ABOUT THIS EXERCISE>
Look through the entries below and count the lines with "style" in them; the reply is the number alone.

DATA SUPPLIED>
-- -- --

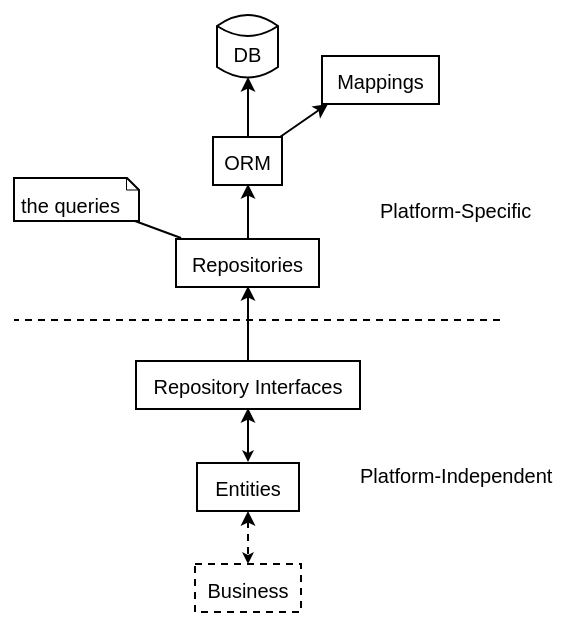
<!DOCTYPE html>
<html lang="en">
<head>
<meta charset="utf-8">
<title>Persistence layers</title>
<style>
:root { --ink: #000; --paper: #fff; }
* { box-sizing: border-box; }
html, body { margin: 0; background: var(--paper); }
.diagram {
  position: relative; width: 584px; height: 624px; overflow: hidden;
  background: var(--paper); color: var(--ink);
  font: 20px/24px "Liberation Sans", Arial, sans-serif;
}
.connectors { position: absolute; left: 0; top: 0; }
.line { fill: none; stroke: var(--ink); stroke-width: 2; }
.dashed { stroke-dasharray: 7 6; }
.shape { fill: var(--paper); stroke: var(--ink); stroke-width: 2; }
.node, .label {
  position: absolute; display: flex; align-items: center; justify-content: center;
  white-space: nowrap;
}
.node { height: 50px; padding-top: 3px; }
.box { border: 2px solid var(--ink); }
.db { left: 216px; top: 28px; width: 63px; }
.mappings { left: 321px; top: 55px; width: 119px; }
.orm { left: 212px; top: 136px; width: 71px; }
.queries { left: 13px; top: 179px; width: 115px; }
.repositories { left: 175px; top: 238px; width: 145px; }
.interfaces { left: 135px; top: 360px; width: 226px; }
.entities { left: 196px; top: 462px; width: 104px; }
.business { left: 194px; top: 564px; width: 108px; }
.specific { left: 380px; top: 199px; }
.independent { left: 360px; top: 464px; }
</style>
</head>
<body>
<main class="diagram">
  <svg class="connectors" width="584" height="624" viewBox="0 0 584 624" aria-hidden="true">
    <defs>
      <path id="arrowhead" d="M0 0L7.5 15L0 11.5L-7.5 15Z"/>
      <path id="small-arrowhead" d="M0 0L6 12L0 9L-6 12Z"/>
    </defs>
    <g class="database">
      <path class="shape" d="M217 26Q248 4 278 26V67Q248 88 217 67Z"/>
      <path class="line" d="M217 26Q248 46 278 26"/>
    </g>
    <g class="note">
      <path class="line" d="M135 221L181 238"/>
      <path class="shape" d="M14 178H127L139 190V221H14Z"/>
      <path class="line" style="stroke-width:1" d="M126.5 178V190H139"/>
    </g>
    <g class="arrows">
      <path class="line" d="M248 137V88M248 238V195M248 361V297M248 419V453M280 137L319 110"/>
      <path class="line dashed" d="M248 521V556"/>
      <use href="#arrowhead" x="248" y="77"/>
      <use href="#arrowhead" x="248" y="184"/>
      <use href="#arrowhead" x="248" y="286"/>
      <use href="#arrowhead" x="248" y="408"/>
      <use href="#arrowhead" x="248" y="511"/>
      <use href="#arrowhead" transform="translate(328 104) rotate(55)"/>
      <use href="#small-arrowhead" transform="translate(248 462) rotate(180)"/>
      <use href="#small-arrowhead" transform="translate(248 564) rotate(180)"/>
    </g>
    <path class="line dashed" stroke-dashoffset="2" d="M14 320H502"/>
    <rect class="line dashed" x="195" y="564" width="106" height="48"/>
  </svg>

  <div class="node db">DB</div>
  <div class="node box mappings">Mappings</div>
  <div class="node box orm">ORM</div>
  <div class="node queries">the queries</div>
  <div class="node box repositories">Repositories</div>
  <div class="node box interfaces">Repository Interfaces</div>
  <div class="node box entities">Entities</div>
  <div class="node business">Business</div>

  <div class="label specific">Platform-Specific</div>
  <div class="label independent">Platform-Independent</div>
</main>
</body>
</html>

-- -- --

SOLUTION TO THIS TASK>
3